Inhabited first in neolithic times, Vis Island was settled by the ancient Illyrians, who brought the Iron Age to Vis in the 1st millennium BC. In 390 BC a Greek colony was formed on the island, known then as Issa, from which the Greek ruler Dionysius the Elder controlled other Adriatic possessions. The island eventually became a powerful city-state and established its own colonies on Korčula and at Trogir and Stobreč. Allying itself with Rome during the Illyrian wars, the island nonetheless lost its autonomy and became part of the Roman Empire in 47 BC.
By the 10th century Vis had been settled by Slavic tribes, and it was sold to Venice (who called it Lissa) along with other Dalmatian towns in 1420. Fleeing Dalmatian pirates, the population moved inland from the coast.
With the fall of the Venetian empire in 1797, the island fell under the control of Austria, France, the United Kingdom, Austria again, Italy, the first Yugoslavia, and then Italy during WWII, as the great powers fought for control of this strategic Adriatic outpost.

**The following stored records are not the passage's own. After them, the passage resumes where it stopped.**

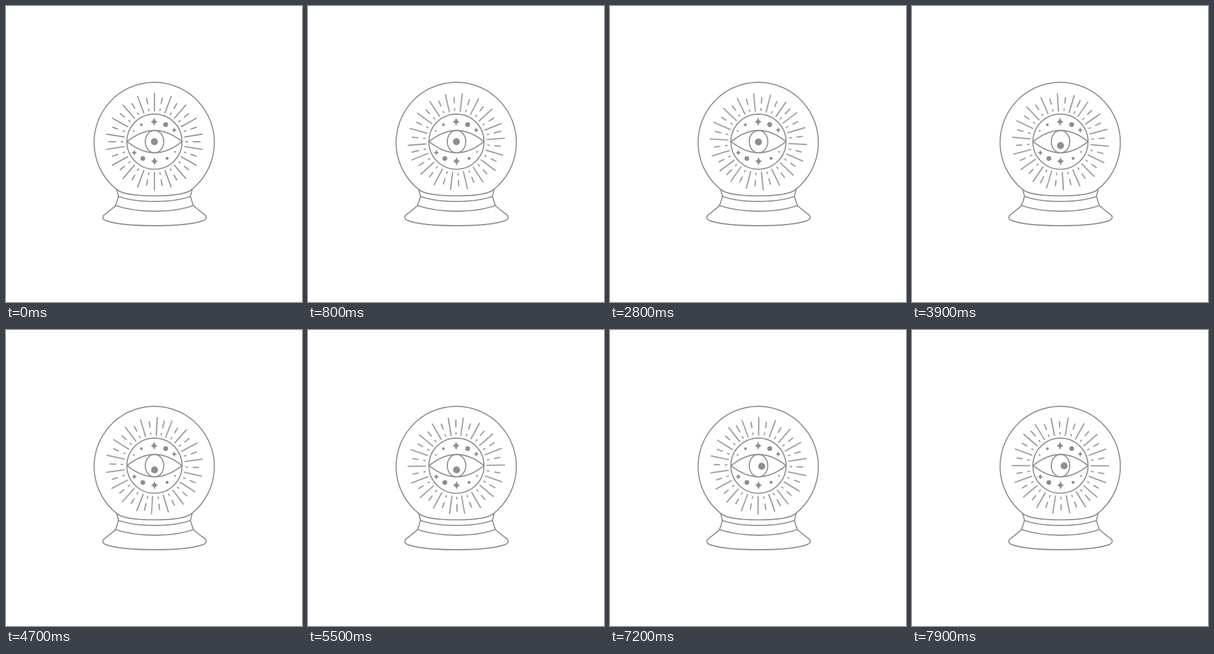
An HTML page for the animation above (8 s loop, 512 by 512 pixels).

```html
<!DOCTYPE html>
<html lang="en">
<head>
<meta charset="utf-8">
<title>Crystal ball</title>
<style>
  html, body { margin: 0; width: 100%; height: 100%; overflow: hidden; background: #fff; }
  svg { display: block; width: 100vw; height: 100vh; }
  .line { fill: none; stroke: #8d8e91; stroke-width: 1.9; stroke-linecap: round; stroke-linejoin: round; }
  .fill { fill: #8d8e91; }
  #rays {
    transform-origin: 256.7px 234.8px;
    animation: spin 8s steps(80, end) infinite;
  }
  #pupil { animation: look 8s ease-in-out infinite; }
  @keyframes spin { to { transform: rotate(-132deg); } }
  /* rest, glance down, rest, glance right */
  @keyframes look {
    0%, 31.25% { transform: translate(0, 0); }
    52.5%, 73.75% { transform: translate(.2px, 7.2px); }
    95%, 100% { transform: translate(6.4px, .2px); }
  }
</style>
</head>
<body>
<svg viewBox="0 0 512 512">
  <g class="line">
    <path d="M191.5 317.3A104 104 0 1 1 321.3 317.3"/>
    <path d="M191.5 317.3C201 326 228 328.4 256.5 328.4S312 326 321.3 317.3"/>
    <path d="M191.5 317.3L194.6 329.3Q192.6 337 189.4 345.2"/>
    <path d="M322 317.3L319 329.3Q321 337 324.2 345.2"/>
    <path d="M194.6 329.3C212 335.5 233 338 256.8 338S302 335.5 319 329.3"/>
    <path d="M189.4 345.2C209 352 232 355 256.8 355S305 352 324.2 345.2"/>
    <path d="M189.4 345.2C183 351.5 174 357.5 168.5 362.5C166.5 366 167.5 369 172 371C190 377.5 225 380 256.8 380S324 377.5 341.6 371C346 369 347.2 366 345.4 362.5C340 357.5 330.5 351.5 324.2 345.2"/>
    <circle cx="256.8" cy="234.7" r="47.7"/>
    <path d="M209.4 234.6C225 222 240 215.2 257 215.2S289 222 304.6 234.6C289 247 274 254 257 254S225 247 209.4 234.6Z"/>
    <ellipse cx="256.9" cy="234.6" rx="16" ry="19.4"/>
    <g id="rays"></g>
  </g>
  <g class="fill" id="sky">
    <circle cx="276.2" cy="205.2" r="4.1"/>
    <circle cx="236.7" cy="263.8" r="4.1"/>
    <circle cx="234.2" cy="205.4" r="2.3"/>
    <circle cx="278.6" cy="263.6" r="2.5"/>
    <circle cx="220.8" cy="216.2" r="1.4"/>
    <circle cx="292.4" cy="252.2" r="1.5"/>
    <circle id="pupil" cx="256.7" cy="234.7" r="6.1"/>
  </g>
</svg>
<script>
  const CX = 256.7, CY = 234.8;

  function addPath(parent, d) {
    const path = document.createElementNS('http://www.w3.org/2000/svg', 'path');
    path.setAttribute('d', d);
    parent.appendChild(path);
  }

  const rays = document.getElementById('rays');
  function ray(deg, from, to) {
    const a = deg * Math.PI / 180;
    const at = r => `${CX + r * Math.sin(a)} ${CY - r * Math.cos(a)}`;
    addPath(rays, `M${at(from)}L${at(to)}`);
  }

  function dashed(deg, end) {
    ray(deg, 54.5, 57.5);
    ray(deg, 67, end);
  }

  // Two mirrored fans, leaving slightly narrower gaps at the sides.
  const STEP = 20.25;
  for (const base of [0, 180]) {
    for (let k = -4; k <= 4; k++) {
      ray(base + k * STEP, 53, 83.5);
      if (k < 4) dashed(base + (k + .5) * STEP, 76.5);
    }
    dashed(base + 90, 79);
  }

  const sky = document.getElementById('sky');
  function star(x, y, w, h, waist) {
    addPath(sky, `M${x} ${y - h}Q${x + waist} ${y - waist} ${x + w} ${y}` +
      `Q${x + waist} ${y + waist} ${x} ${y + h}` +
      `Q${x - waist} ${y + waist} ${x - w} ${y}` +
      `Q${x - waist} ${y - waist} ${x} ${y - h}Z`);
  }
  star(256.2, 200.3, 6.2, 7.8, 1.2);
  star(256.9, 268.5, 6.2, 7.8, 1.2);
  star(291, 214.6, 4.6, 5.2, .8);
  star(222, 253.8, 4.6, 5.2, .8);
</script>
</body>
</html>
```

During the war Vis was an important military base for Josip Broz Tito’s Partisans. Tito established his supreme headquarters in a cave on Hum mountain, from where he coordinated military and diplomatic actions with Allied forces.